September 13th, 2018

Managing Catastrophe Model Change

Posted at 1:00 AM ET

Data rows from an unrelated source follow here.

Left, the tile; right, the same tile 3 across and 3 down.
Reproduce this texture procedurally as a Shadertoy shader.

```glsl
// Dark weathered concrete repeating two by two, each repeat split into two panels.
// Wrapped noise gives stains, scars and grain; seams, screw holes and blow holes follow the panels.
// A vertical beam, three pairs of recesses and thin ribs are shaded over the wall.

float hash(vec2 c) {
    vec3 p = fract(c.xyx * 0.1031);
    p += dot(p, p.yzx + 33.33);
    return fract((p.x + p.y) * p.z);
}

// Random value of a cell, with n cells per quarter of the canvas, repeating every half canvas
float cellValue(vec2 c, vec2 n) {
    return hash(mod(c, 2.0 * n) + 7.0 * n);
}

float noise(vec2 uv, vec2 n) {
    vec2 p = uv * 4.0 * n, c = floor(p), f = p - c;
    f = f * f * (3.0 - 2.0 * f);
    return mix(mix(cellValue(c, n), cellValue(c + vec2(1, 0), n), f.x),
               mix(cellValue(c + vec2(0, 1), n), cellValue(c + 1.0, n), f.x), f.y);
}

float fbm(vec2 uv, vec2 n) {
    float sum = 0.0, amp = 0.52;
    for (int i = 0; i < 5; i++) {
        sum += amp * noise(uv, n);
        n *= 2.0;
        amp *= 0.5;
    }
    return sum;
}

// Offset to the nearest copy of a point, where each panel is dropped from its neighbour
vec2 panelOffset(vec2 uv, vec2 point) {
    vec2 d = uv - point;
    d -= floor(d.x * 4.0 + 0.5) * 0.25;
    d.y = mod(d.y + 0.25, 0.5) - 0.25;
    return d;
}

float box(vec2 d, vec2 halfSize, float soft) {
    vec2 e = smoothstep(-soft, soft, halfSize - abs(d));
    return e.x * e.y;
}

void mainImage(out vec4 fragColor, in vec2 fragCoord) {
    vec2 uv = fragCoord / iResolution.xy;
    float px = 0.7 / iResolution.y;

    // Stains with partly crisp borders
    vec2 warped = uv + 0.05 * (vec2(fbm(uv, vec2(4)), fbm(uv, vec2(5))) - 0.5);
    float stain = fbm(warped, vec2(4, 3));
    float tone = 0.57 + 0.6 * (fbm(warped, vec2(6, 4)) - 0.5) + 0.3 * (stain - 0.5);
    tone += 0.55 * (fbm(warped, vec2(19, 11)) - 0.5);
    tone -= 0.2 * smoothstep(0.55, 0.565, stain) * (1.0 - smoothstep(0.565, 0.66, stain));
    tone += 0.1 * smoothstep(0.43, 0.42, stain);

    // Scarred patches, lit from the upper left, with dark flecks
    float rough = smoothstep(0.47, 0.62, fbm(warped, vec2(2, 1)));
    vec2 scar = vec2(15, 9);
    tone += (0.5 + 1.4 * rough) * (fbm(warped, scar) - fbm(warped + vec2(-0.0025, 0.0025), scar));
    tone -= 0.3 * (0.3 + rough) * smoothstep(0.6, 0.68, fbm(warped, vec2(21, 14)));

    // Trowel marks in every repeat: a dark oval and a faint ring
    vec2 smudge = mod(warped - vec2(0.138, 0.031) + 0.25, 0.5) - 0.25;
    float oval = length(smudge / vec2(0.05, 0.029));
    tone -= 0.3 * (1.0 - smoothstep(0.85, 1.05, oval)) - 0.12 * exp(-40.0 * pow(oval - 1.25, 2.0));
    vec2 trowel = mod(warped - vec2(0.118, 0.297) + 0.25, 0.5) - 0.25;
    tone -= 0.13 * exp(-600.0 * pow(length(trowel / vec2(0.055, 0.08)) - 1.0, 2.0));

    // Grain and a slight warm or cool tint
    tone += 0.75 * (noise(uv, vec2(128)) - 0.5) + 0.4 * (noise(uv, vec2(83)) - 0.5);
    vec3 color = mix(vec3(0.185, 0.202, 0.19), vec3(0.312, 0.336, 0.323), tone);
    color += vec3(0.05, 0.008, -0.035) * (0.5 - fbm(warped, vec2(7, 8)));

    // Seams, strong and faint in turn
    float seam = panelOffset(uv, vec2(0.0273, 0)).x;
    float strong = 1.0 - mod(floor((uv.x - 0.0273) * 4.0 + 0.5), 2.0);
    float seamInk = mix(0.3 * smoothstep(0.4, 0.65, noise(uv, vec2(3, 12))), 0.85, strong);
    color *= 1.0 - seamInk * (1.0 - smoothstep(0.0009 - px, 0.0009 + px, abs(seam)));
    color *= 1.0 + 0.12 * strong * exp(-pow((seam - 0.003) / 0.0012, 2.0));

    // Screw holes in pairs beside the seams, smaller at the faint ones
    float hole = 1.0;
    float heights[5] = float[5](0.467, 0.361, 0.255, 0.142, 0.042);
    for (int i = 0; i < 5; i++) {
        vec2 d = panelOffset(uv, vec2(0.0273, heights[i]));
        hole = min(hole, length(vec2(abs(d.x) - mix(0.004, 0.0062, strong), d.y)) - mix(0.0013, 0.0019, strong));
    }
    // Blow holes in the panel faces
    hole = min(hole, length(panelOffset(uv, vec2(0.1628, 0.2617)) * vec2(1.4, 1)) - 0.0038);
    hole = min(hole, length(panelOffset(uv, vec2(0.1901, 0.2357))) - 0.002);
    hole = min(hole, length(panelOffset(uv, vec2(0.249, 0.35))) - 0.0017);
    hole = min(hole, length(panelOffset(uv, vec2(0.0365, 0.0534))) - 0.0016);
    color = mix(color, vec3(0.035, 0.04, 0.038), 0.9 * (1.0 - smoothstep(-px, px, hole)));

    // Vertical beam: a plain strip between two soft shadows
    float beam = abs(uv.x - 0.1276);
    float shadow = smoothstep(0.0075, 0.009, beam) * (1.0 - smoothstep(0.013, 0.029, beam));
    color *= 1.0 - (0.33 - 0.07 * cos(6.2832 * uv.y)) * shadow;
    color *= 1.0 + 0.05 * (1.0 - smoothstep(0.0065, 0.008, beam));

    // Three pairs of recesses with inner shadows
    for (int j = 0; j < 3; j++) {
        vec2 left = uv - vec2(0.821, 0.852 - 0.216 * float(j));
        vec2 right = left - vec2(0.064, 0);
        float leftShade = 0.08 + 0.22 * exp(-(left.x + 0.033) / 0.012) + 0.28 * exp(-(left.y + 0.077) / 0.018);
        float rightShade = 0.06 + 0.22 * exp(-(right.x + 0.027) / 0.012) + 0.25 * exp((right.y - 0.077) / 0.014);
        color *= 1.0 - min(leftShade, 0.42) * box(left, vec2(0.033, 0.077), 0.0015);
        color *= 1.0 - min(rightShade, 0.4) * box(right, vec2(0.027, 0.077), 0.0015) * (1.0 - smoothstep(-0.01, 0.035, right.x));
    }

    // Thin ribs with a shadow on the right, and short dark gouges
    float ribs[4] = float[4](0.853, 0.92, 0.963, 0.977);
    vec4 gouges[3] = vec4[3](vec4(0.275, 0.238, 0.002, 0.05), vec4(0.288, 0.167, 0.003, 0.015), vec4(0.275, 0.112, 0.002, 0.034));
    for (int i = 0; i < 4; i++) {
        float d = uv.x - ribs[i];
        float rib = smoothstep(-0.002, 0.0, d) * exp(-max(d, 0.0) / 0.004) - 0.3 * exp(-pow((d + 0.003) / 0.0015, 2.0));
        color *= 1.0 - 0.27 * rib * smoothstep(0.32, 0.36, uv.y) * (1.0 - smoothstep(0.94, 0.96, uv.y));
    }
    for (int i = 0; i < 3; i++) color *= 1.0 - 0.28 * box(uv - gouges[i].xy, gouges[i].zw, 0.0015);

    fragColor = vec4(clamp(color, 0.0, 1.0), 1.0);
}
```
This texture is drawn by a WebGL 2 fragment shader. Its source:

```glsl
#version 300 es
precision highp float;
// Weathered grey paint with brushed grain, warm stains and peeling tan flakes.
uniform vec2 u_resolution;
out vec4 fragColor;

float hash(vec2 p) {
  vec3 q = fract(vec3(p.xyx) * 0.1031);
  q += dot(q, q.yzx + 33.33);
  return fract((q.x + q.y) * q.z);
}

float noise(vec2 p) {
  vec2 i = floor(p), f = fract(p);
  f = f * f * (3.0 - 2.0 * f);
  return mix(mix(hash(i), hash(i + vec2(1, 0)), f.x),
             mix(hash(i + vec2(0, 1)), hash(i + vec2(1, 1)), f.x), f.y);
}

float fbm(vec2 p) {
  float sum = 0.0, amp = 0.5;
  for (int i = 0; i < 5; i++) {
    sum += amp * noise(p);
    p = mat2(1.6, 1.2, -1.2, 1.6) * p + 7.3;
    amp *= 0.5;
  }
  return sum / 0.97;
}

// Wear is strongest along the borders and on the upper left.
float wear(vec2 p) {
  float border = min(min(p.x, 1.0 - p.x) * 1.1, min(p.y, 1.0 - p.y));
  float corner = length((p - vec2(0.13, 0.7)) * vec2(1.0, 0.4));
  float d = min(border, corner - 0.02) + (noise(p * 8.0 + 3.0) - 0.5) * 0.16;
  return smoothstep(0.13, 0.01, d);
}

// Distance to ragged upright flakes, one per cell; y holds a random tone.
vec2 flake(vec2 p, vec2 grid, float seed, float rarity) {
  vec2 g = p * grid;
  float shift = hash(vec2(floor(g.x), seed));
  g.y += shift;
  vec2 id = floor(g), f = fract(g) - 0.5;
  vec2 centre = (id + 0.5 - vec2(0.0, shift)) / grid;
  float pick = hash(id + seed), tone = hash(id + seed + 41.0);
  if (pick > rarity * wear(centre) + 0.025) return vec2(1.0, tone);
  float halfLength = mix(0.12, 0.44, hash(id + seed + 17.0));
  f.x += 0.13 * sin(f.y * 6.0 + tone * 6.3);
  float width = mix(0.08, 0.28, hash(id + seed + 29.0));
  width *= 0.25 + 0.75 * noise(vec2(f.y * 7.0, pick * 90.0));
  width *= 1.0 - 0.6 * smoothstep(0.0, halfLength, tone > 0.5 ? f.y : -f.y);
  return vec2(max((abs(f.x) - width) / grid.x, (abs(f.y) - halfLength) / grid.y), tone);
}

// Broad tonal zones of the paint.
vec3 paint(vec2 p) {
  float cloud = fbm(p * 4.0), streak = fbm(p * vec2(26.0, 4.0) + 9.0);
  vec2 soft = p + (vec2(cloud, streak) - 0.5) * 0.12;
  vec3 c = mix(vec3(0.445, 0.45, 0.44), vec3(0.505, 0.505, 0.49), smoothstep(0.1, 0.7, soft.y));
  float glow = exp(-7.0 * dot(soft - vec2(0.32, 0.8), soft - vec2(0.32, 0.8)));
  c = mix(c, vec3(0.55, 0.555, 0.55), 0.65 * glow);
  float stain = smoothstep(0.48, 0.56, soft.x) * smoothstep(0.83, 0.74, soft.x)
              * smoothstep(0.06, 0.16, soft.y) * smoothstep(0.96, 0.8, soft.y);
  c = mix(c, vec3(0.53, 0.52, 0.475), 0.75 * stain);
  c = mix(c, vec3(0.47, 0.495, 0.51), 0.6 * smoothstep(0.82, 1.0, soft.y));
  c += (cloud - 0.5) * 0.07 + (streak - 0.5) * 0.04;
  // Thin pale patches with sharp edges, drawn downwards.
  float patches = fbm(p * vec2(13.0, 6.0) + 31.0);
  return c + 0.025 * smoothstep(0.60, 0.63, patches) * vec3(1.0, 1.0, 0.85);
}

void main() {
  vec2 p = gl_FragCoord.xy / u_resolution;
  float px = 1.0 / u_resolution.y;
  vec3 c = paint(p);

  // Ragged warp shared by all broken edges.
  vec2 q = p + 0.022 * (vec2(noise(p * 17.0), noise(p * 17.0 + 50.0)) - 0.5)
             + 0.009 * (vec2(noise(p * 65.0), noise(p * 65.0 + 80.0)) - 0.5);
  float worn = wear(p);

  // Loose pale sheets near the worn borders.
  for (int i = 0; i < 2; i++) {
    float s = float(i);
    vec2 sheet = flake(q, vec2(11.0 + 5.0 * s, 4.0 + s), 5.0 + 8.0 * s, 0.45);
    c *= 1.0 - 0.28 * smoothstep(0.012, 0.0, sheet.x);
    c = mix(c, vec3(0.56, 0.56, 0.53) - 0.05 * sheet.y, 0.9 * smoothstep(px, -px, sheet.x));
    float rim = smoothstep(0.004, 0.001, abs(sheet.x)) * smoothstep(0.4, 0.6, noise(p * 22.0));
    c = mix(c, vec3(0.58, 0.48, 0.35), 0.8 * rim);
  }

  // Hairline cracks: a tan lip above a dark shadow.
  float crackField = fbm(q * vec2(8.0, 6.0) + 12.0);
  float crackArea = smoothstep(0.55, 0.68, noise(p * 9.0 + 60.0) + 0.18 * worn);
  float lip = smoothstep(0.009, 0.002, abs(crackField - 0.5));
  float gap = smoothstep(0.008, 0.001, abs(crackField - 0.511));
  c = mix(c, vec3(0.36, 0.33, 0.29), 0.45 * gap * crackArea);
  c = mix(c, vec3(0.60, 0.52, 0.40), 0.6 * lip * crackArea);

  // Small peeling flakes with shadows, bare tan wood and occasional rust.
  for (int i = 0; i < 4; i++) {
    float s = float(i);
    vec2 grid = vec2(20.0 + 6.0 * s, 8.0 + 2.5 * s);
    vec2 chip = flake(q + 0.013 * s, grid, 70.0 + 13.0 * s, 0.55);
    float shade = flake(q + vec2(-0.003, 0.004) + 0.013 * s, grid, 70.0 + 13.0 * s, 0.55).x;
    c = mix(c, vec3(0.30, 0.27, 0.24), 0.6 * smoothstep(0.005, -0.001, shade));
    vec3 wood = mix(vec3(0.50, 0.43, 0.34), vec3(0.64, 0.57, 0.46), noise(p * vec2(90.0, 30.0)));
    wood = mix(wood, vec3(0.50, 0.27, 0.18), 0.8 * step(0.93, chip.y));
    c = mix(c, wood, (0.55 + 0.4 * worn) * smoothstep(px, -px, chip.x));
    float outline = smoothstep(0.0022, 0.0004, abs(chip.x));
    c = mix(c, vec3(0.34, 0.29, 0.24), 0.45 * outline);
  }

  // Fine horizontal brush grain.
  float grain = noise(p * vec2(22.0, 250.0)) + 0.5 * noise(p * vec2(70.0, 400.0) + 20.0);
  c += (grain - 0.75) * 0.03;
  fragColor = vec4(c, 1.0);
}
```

powers_imelda_71x88Imelda Powers, Senior Cat Management Advisor, Asia Pacific, Global Strategic Advisory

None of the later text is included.